Can games have educational value? For Kyle Mawer and Graham Stanley, teachers at British Council Barcelona and authors of the ELTon-winning Digital Play blog, games are a natural and centuries-old way of learning that make the whole process more productive and pleasurable – and make learners more flexible, creative and resilient.
Computer games dominate our students’ free time – whether they are playing games or talking about them. Part of the reason they’re so popular is that they help learners develop 21st-century skills – collaboration, communication, creativity, critical thinking and problem-solving – as well as calculated risk-taking, persistence and attention to detail.
James Paul Gee and other academics have claimed that this is because the theories of learning in computer games have more in common with the modern, hi-tech, global world than do the theories and practices often found in school.

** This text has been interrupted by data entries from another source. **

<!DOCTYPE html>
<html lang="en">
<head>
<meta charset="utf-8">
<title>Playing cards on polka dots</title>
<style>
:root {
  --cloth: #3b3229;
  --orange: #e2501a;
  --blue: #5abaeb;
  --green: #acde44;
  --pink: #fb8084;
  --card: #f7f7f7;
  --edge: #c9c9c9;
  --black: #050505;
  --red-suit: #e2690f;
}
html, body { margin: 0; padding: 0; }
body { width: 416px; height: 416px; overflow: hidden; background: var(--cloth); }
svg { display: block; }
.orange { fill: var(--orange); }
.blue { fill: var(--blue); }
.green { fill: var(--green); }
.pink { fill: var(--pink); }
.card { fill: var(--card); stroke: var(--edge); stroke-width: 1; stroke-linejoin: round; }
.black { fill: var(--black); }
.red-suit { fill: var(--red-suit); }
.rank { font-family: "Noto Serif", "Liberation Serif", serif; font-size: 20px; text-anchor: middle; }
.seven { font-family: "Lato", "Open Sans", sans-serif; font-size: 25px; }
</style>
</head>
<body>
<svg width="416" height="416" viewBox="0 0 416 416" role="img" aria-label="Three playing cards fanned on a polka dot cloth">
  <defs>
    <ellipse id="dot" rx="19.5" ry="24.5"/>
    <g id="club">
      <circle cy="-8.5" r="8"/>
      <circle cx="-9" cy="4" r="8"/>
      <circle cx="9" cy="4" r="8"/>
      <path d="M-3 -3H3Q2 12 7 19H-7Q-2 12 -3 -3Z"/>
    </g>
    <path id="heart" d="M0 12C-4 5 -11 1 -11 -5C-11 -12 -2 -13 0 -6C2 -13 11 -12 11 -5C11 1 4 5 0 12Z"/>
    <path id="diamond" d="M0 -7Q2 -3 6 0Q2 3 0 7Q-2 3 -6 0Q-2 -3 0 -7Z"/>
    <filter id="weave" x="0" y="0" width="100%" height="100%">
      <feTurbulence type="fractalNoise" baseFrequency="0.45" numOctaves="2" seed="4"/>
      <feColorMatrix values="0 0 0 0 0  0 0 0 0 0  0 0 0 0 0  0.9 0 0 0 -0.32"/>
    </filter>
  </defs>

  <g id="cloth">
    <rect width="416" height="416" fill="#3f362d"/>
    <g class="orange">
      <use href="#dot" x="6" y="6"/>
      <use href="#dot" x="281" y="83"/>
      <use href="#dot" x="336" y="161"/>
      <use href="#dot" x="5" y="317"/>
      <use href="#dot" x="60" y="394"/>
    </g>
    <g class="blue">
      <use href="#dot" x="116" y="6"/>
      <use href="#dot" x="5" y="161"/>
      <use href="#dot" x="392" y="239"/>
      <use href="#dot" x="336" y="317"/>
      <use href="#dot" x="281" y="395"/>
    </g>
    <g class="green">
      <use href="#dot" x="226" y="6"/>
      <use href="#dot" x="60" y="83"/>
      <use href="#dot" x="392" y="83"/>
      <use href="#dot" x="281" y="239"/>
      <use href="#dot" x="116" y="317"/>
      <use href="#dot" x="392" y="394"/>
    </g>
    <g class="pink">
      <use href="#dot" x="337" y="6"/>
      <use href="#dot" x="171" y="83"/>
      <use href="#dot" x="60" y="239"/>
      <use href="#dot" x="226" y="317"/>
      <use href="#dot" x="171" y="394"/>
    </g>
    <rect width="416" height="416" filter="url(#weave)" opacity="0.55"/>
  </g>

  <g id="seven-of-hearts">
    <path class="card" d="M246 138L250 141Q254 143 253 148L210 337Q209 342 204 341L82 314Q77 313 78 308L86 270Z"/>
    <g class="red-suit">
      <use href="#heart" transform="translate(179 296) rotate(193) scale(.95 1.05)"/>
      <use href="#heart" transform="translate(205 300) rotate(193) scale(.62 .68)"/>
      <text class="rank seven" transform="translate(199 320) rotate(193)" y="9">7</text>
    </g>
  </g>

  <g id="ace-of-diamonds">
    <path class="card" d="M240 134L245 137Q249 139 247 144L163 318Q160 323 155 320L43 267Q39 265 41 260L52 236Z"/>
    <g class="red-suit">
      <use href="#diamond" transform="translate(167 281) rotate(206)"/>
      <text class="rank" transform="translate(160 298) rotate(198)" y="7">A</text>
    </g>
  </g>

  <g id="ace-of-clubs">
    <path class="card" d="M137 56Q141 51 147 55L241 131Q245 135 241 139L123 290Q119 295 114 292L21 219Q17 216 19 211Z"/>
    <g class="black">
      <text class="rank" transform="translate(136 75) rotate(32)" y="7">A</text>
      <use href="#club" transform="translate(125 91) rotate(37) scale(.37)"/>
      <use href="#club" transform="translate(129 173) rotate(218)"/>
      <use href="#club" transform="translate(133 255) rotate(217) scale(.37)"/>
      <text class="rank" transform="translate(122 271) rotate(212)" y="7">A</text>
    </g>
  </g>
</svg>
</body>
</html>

Understanding digital games will help us strengthen the sense of community and rapport in our classrooms, by better understanding our learners and demonstrating that we are interested in them. It will also help bring more imagination, curiosity and fun to the classroom, inspire our learners and equip them for the real world.
Unlike other media, computer games are said to be intrinsically motivating and engaging because they demand persistence, effort and concentration. Just like real-life problems, digital games are “puzzles” to be solved, says games designer Raph Koster – the only difference is, the stakes are lower, and games can be mastered. This is what makes them fun.
Games are also different because they are interactive. This drives people to keep on playing – they feel as though they are inside the story, building their own narrative, and they want to know what happens next. They lose track of time and experience what Hungarian psychologist Mihaly Csikszentmihalyi calls flow – an optimal learning state, where “the mind is stretched to its limits to accomplish something difficult … but, worth the effort”. Finally, the clear goals and immediate feedback in computer games lead to what Gee calls a regime of competence and commitment to learning.
So how do games support language learning? Games offer situated and experiential learning, where language is associated not with other words but with rich images, actions and experiences. They sometimes contain powerful and realistic narrative elements, too, in which students have to understand and use English in order to make progress.
Games also promote communication in English. Outside the classroom, gamers use English to socialise, coordinate actions, discuss strategies, report on events occurring within games and share their interest in gaming. In class, built-in “information gaps” – natural gaps in understanding or knowledge within the game – can be exploited for live listening activities, writing practice, speaking and intensive reading.
Though many games are rich in text and audio, some aren’t – and here, the key is task design and lesson planning, to ensure that language practice is embedded in what learners do.
More than other media, games help achieve the lofty goals of Communicative Language Teaching and Task-Based Learning – they create the need for learners to use English for a meaningful purpose, and allow them to have an impact on the game world and the real world. In attempting to find the missing information they need in order to master the game world, learners must focus on meaning, but the attention to detail this requires, combined with immediate feedback in the game, also guarantees a focus on form.
But of course, game-based learning doesn’t just promote language practice – it also retains the fun and satisfaction learners get from the game itself.
If that sounds good, Digital Play has hundreds of examples of game-based learning tasks. BC Hong Kong has a few other suggestions, inspired by Kyle and Graham’s ideas:
Have you tried them yet?